Problem description:
The part to set down runs from the first line of the data below through the line with "background: var(--band);", inclusive; write it exactly and leave out the pictures.

Material for this task:
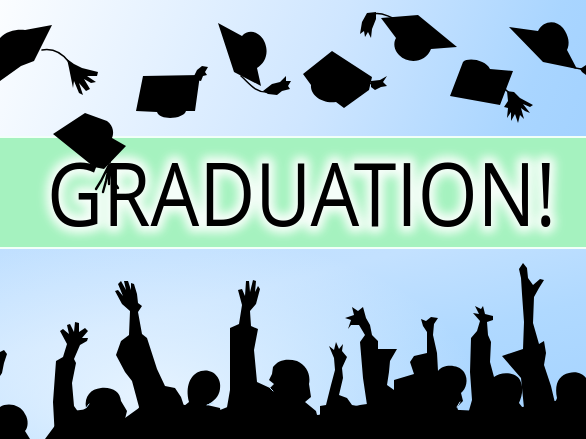
<!DOCTYPE html>
<html lang="en">
<head>
<meta charset="utf-8">
<title>Graduation!</title>
<style>
:root {
  --ink: #000;
  --sky-pale: #fbfdff;
  --sky-mid: #cfe6ff;
  --sky-deep: #99cdff;
  --band: #a5f2bf;
  --band-edge: #f1fff8;
}
* { margin: 0; padding: 0; box-sizing: border-box; }
html, body { width: 586px; height: 439px; overflow: hidden; }
.poster {
  position: relative;
  width: 586px;
  height: 439px;
  overflow: hidden;
  background:
    radial-gradient(ellipse 330px 210px at 0 439px, rgba(165, 211, 255, .35), transparent),
    linear-gradient(112deg, var(--sky-pale) 0%, #e6f2ff 22%, var(--sky-mid) 46%, #a9d5ff 74%, var(--sky-deep) 100%);
}
.sky-lower {
  position: absolute;
  inset: 248px 0 0;
  background: linear-gradient(165deg, #bfdfff 0%, #c3e1ff 32%, #b0d9ff 60%, #a3d2ff 100%);
}
.sky-glow {
  position: absolute;
  inset: 248px 0 0;
  background: radial-gradient(ellipse 330px 170px at 150px 150px, rgba(240, 248, 255, .85), transparent);
}
.band {
  position: absolute;
  inset: 136px 0 auto;
  height: 113px;
  background: var(--band);
  border: solid var(--band-edge);
  border-width: 2px 0;
}
.art { position: absolute; inset: 0; display: block; }
.silhouettes { fill: var(--ink); }
.tassel { fill: none; stroke: var(--ink); stroke-width: 1.5; stroke-linecap: round; }
.strands { fill: none; stroke: var(--ink); stroke-width: 2.4; stroke-linecap: round; }
.headline { font: 500 88px "Open Sans", "Noto Sans", sans-serif; }
.headline-halo { fill: #fff; stroke: #fff; stroke-width: 13; stroke-linejoin: round; filter: url(#soft); opacity: .9; }
.headline-ink { fill: var(--ink); }
.seam { fill: none; stroke: #b9dcfb; stroke-width: 1; stroke-linecap: round; }
</style>
</head>
<body>
<main class="poster">
  <div class="sky-lower"></div>
  <div class="sky-glow"></div>
  <div class="band"></div>
  <svg class="art" width="586" height="439" viewBox="0 0 586 439" role="img" aria-label="Graduation! Students in silhouette throwing their caps in the air">
    <defs>
      <filter id="soft" x="-10%" y="-30%" width="120%" height="160%"><feGaussianBlur stdDeviation="5"/></filter>
    </defs>

    <g class="headline">
      <text class="headline-halo" aria-hidden="true" x="47" y="226" textLength="509" lengthAdjust="spacingAndGlyphs">GRADUATION!</text>
      <text class="headline-ink" x="47" y="226" textLength="509" lengthAdjust="spacingAndGlyphs">GRADUATION!</text>
    </g>

    <g class="silhouettes" id="flying-caps">
      <g id="cap-far-left">
        <path d="M0 38C6 31 17 29 25 30L52 25L34 61L21 66L0 81Z"/>
        <path class="tassel" d="M42 50C53 48 62 53 69 62"/>
        <path d="M67 59L74 64L82 68L98 72L97 76L87 76L96 82L91 83L84 79L90 89L86 91L79 83L83 95L79 93L74 81L73 88L71 78L69 68Z"/>
      </g>
      <g id="cap-left">
        <path d="M143 76L200 75L195 111L186 111C184 119 160 121 157 112L136 111Z"/>
        <path class="tassel" d="M171 92L196 78"/>
        <path d="M194 76L197 70L202 66L208 67L205 72L207 75L203 76L201 81L196 80Z"/>
      </g>
      <g id="cap-upper-middle">
        <path d="M218 23L242 36C249 28 261 32 265 43C269 54 265 63 257 68L261 86L234 72Z"/>
        <path class="tassel" d="M241 76C250 84 255 92 266 92"/>
        <path d="M263 91L272 84L280 82L286 76L286 81L291 81L288 86L290 89L282 91L277 95L268 94Z"/>
      </g>
      <g id="cap-middle">
        <path d="M332 51L372 77L369 90L344 108L336 102C322 104 310 95 311 85L303 74Z"/>
        <path class="tassel" d="M338 77L374 84"/>
        <path d="M371 81L380 80L387 76L383 82L387 86L381 87L375 90L371 87Z"/>
      </g>
      <g id="cap-upper-right">
        <path d="M381 18L418 15L457 47L431 49C426 62 409 65 399 55C394 50 393 43 396 38Z"/>
        <path class="tassel" d="M418 31C402 24 386 11 373 14"/>
        <path d="M376 12L367 13L362 22L360 34L364 31L365 37L368 32L371 38L372 29L376 19Z"/>
      </g>
      <g id="cap-right">
        <path d="M463 62C468 57 486 60 490 69L513 71L500 105L450 96Z"/>
        <path class="tassel" d="M482 83C495 84 506 88 511 95"/>
        <path d="M507 91L514 92L520 98L533 105L530 107L523 104L530 113L525 111L521 108L524 119L520 115L518 123L515 114L511 121L511 112L507 118L508 108L504 107L508 101Z"/>
      </g>
      <g id="cap-far-right">
        <path d="M509 27L538 31C544 20 556 20 563 28C569 36 570 44 567 50L577 69L543 62Z"/>
        <path class="tassel" d="M545 47C558 58 568 70 586 69"/>
        <path d="M580 69L586 65V75L582 72Z"/>
      </g>
      <g id="cap-over-headline">
        <path d="M53 134L85 113L107 121C114 126 114 134 112 138L126 146L104 169L94 167Z"/>
        <path class="tassel" d="M91 139C106 147 113 157 109 170"/>
        <path class="strands" d="M109 165L101 181L96 189M109 167L106 181L103 192M110 167L112 179L118 188M109 167L109 184M111 165L115 180"/>
      </g>
    </g>

    <g class="silhouettes" id="graduates">
      <g id="edge-student">
        <path d="M0 352L4 350L7 354L4 363L2 373L0 376Z"/>
        <path d="M0 407C8 402 21 405 25 414C29 420 28 428 25 431L30 439H0Z"/>
      </g>
      <g id="student-waving-left">
        <path d="M55 439L53 402L56 361L63 357L67 344L60 331L63 329L69 334L67 325L70 324L74 332L75 322L79 323L79 332L85 328L88 331L82 338L88 338L87 341L80 345L74 359L76 363L72 383L74 406L79 413L86 408C84 396 91 389 101 388C113 387 120 392 121 401L127 411L125 419L132 439Z"/>
      </g>
      <g id="student-high-hand">
        <path d="M132 439L139 407L132 381L125 372L116 355L121 341L129 335L130 311L122 304L115 291L118 290L123 296L118 284L121 281L126 290L124 281L128 281L131 290L131 283L134 284L137 294L138 303L142 306L138 312L142 334L147 338L157 369L165 386L175 388L181 397L184 406L189 402C185 387 190 374 201 371C213 368 222 378 220 389C219 397 214 401 207 405L220 408L225 439Z"/>
      </g>
      <g id="student-centre">
        <path d="M225 439L226 413L230 390L230 328L239 324L242 305L238 290L242 289L245 296L246 281L249 281L250 292L253 280L256 281L255 292L258 286L260 289L256 304L250 311L251 326L258 329L254 350L257 382L270 388L274 384L269 380L272 374L273 367C278 360 287 358 297 361C306 365 311 374 309 384L311 397L305 402L316 411L323 439Z"/>
      </g>
      <g id="student-small-wave">
        <path d="M320 439L320 406L326 405L331 385L335 370L334 358L329 346L334 350L336 342L339 349L343 344L342 351L347 357L342 368L343 378L339 395L347 398L352 405L363 407L371 439Z"/>
      </g>
      <g id="student-with-cap">
        <path d="M360 439L367 405L363 378L360 342L365 335L359 325L351 325L348 329L351 320L345 318L354 315L352 307L358 311L363 307L366 318L370 325L372 335L378 341L378 349L397 349L390 361L389 372L387 385L394 390L394 380L414 374L410 362L414 356L427 353L427 332L423 326L421 319L426 321L431 317L438 318L434 324L433 335L437 353L438 371C443 364 458 364 464 372C469 380 466 389 461 393L463 401L457 407L468 439Z"/>
      </g>
      <g id="student-behind">
        <path d="M462 439L468 414L472 400L470 372L471 338L477 331L480 321L473 313L479 314L475 306L481 309L483 306L485 314L493 316L493 320L487 322L488 335L491 342L490 362L494 377C501 371 516 372 520 380C524 388 522 396 519 403L526 412L527 439Z"/>
      </g>
      <g id="student-tallest-reach">
        <path d="M519 439L524 408L521 378L502 356L523 349L524 322L522 294L521 278L519 269L523 263L527 268L528 278L533 285L540 279L544 280L539 288L534 297L533 323L539 344L544 341L546 353L544 365L551 386L555 403L557 398C554 384 559 375 569 373C577 371 583 374 586 378V439Z"/>
      </g>
      <path id="crowd-base" d="M45 439L65 412L88 409L125 418L150 400L220 410L240 402L318 415L360 405L395 400L440 409L480 411L522 407L560 400L586 396V439Z"/>
      <g class="seam">
        <path d="M207 405L213 403M86 408L89 404M270 388L273 391M457 407L460 402"/>
      </g>
    </g>
  </svg>
</main>
</body>
</html>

Response below:
<!DOCTYPE html>
<html lang="en">
<head>
<meta charset="utf-8">
<title>Graduation!</title>
<style>
:root {
  --ink: #000;
  --sky-pale: #fbfdff;
  --sky-mid: #cfe6ff;
  --sky-deep: #99cdff;
  --band: #a5f2bf;
  --band-edge: #f1fff8;
}
* { margin: 0; padding: 0; box-sizing: border-box; }
html, body { width: 586px; height: 439px; overflow: hidden; }
.poster {
  position: relative;
  width: 586px;
  height: 439px;
  overflow: hidden;
  background:
    radial-gradient(ellipse 330px 210px at 0 439px, rgba(165, 211, 255, .35), transparent),
    linear-gradient(112deg, var(--sky-pale) 0%, #e6f2ff 22%, var(--sky-mid) 46%, #a9d5ff 74%, var(--sky-deep) 100%);
}
.sky-lower {
  position: absolute;
  inset: 248px 0 0;
  background: linear-gradient(165deg, #bfdfff 0%, #c3e1ff 32%, #b0d9ff 60%, #a3d2ff 100%);
}
.sky-glow {
  position: absolute;
  inset: 248px 0 0;
  background: radial-gradient(ellipse 330px 170px at 150px 150px, rgba(240, 248, 255, .85), transparent);
}
.band {
  position: absolute;
  inset: 136px 0 auto;
  height: 113px;
  background: var(--band);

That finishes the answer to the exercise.